YOUR GOAL - Whenever a line of the entries below holds the string "shade", copy that line and return it.

THE INPUT -
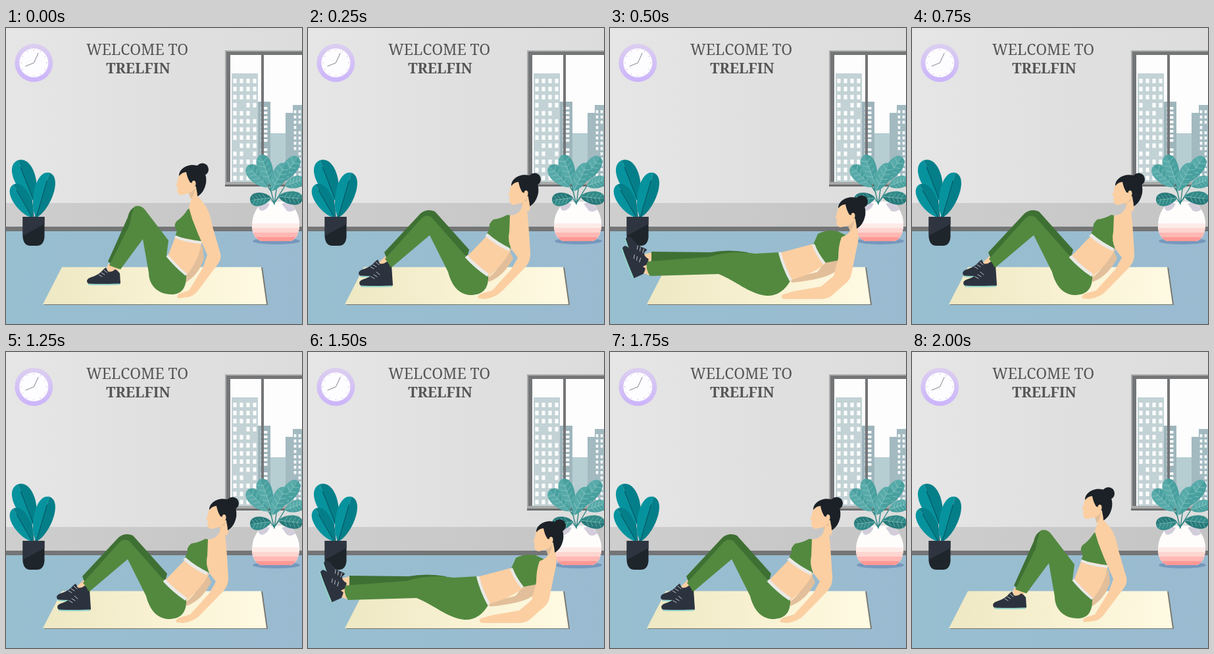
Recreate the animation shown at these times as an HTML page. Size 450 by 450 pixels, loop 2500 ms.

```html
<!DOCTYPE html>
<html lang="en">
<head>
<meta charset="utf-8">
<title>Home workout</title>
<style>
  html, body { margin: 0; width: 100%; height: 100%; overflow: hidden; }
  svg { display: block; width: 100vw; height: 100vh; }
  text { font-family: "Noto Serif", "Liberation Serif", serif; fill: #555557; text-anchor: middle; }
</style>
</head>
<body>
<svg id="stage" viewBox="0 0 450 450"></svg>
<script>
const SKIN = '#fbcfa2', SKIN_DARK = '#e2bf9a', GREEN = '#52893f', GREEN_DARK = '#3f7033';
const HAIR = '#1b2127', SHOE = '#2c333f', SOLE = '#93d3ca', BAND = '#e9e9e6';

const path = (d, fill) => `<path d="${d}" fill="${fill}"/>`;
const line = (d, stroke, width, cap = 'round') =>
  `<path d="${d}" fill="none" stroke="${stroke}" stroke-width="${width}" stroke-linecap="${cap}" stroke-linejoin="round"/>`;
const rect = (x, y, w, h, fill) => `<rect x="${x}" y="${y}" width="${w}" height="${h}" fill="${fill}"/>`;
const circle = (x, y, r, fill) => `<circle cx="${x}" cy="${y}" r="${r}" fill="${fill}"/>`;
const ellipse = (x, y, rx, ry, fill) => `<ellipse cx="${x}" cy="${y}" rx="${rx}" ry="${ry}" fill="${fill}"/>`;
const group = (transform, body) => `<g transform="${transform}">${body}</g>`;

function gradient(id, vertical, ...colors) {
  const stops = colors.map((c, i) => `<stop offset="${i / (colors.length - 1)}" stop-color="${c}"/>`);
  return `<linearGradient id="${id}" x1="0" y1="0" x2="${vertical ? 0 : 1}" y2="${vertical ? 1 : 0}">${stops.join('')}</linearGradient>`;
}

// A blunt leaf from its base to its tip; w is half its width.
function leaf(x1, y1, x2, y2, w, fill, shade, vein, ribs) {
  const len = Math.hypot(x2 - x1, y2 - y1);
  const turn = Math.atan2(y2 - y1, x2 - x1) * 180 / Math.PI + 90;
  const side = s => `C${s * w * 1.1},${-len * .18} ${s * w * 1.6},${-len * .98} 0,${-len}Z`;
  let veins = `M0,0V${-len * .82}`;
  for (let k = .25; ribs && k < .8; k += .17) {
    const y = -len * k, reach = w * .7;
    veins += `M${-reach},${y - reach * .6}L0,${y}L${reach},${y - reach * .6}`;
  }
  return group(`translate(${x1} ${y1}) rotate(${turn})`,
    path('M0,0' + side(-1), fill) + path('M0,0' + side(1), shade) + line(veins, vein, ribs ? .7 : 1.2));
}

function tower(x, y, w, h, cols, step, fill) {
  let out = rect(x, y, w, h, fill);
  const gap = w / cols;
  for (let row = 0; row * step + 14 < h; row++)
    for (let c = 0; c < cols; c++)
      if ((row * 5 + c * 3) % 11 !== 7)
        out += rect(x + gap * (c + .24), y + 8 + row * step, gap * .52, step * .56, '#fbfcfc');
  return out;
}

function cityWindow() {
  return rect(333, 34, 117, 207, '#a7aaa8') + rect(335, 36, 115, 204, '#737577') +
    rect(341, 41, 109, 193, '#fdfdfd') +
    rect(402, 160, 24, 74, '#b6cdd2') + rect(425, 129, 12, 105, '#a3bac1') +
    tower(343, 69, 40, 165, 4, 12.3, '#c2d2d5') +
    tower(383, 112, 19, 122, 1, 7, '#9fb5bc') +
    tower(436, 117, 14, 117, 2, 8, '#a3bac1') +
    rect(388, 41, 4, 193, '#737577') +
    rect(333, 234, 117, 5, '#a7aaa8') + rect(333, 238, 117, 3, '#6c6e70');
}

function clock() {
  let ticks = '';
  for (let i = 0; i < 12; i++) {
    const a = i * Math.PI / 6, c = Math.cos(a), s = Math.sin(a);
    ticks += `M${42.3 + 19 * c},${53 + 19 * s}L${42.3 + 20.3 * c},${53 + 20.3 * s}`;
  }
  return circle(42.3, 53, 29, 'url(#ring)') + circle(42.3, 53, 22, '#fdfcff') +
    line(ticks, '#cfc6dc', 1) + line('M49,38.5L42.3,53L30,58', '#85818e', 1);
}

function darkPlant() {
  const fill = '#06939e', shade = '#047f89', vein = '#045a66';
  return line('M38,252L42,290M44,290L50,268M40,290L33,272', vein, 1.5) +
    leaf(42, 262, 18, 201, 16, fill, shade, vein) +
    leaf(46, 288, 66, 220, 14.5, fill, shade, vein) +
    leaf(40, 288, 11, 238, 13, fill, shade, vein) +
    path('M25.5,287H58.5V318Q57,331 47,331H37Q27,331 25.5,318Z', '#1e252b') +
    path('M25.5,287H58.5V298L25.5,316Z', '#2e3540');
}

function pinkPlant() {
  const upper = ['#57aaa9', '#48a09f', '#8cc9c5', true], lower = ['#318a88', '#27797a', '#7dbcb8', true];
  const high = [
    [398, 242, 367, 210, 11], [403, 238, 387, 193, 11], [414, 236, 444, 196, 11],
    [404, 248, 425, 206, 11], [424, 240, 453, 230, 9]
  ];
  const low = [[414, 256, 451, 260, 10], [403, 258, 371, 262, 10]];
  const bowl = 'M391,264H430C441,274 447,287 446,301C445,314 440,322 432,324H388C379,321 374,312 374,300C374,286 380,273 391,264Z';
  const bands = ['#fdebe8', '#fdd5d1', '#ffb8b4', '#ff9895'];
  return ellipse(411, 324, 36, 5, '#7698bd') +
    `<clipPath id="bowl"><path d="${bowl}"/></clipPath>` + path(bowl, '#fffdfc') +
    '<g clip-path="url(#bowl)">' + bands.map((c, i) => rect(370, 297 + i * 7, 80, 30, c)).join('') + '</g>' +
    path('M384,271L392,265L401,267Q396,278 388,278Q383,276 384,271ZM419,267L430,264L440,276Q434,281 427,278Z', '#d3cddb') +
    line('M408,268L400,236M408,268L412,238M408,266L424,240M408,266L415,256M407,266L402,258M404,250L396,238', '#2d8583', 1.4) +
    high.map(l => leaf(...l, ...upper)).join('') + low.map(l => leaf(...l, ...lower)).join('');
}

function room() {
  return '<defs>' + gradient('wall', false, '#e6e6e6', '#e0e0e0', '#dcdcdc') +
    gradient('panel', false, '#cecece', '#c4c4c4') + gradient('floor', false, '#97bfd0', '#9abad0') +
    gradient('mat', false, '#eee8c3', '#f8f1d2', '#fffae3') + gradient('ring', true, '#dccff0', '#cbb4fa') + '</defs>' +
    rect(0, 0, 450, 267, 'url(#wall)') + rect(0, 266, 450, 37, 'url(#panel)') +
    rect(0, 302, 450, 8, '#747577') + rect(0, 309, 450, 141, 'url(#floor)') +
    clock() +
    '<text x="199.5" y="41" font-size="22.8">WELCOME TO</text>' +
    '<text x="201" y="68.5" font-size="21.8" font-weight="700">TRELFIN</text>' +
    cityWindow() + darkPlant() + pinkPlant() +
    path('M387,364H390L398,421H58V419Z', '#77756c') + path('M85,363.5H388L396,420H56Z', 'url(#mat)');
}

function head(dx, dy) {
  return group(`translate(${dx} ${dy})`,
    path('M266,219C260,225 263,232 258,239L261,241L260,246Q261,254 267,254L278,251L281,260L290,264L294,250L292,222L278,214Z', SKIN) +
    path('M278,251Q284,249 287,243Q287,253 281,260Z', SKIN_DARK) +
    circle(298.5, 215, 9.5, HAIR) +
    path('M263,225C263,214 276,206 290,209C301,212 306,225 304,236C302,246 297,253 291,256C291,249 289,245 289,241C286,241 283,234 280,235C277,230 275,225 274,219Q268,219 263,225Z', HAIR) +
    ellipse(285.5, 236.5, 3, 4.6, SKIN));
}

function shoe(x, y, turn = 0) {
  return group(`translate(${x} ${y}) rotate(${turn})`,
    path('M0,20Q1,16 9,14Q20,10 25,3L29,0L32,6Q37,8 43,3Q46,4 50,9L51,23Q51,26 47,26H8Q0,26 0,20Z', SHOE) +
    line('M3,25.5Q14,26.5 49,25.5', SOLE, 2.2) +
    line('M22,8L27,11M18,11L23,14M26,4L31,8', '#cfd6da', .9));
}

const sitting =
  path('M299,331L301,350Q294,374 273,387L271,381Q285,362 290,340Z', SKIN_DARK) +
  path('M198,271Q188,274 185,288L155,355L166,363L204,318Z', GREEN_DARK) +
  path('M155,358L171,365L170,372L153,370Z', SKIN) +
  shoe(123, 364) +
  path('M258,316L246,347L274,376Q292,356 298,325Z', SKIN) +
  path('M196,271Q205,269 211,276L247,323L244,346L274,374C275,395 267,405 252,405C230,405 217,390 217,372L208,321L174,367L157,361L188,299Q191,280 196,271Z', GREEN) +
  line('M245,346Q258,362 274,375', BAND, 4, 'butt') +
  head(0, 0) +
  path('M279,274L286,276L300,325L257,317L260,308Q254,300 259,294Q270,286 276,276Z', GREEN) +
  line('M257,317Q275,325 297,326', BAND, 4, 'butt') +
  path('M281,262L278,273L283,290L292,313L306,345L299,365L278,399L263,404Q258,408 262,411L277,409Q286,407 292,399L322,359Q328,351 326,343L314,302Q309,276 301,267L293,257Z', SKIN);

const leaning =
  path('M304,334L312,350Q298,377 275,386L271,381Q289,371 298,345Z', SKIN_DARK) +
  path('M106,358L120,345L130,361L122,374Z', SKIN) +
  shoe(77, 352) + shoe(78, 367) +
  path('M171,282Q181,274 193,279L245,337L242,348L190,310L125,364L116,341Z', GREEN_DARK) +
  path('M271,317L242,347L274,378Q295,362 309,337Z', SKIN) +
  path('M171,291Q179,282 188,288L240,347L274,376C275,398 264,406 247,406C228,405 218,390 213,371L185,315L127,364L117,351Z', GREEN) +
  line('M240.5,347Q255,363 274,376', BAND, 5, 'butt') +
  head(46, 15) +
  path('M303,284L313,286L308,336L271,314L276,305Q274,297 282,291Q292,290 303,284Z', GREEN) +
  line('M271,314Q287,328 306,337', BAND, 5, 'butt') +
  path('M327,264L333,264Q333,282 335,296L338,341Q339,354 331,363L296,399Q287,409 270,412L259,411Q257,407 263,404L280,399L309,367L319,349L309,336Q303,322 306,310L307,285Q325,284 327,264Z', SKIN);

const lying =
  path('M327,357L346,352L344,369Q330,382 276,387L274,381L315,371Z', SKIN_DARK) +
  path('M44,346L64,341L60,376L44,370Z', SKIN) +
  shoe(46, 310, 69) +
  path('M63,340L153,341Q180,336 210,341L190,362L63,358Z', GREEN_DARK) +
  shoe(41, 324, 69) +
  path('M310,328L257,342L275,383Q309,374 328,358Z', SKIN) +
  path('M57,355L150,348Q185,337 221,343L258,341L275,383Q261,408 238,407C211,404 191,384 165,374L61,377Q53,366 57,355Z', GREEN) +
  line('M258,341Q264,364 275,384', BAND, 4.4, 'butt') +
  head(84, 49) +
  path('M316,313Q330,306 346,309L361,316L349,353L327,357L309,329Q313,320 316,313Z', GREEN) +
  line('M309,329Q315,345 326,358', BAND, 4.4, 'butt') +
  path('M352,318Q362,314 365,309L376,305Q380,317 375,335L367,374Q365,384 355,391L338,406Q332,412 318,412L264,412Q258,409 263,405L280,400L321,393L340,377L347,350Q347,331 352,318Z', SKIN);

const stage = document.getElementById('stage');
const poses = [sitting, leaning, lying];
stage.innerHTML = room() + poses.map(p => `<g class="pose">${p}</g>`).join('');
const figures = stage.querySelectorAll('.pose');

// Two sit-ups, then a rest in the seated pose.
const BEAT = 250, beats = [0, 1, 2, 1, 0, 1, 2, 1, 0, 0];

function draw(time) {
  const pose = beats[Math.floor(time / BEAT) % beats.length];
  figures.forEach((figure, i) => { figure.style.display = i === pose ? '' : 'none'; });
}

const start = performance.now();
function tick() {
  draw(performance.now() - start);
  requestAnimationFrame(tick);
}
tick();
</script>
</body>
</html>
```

OUTPUT BELOW -
function leaf(x1, y1, x2, y2, w, fill, shade, vein, ribs) {
    path('M0,0' + side(-1), fill) + path('M0,0' + side(1), shade) + line(veins, vein, ribs ? .7 : 1.2));
  const fill = '#06939e', shade = '#047f89', vein = '#045a66';
    leaf(42, 262, 18, 201, 16, fill, shade, vein) +
    leaf(46, 288, 66, 220, 14.5, fill, shade, vein) +
    leaf(40, 288, 11, 238, 13, fill, shade, vein) +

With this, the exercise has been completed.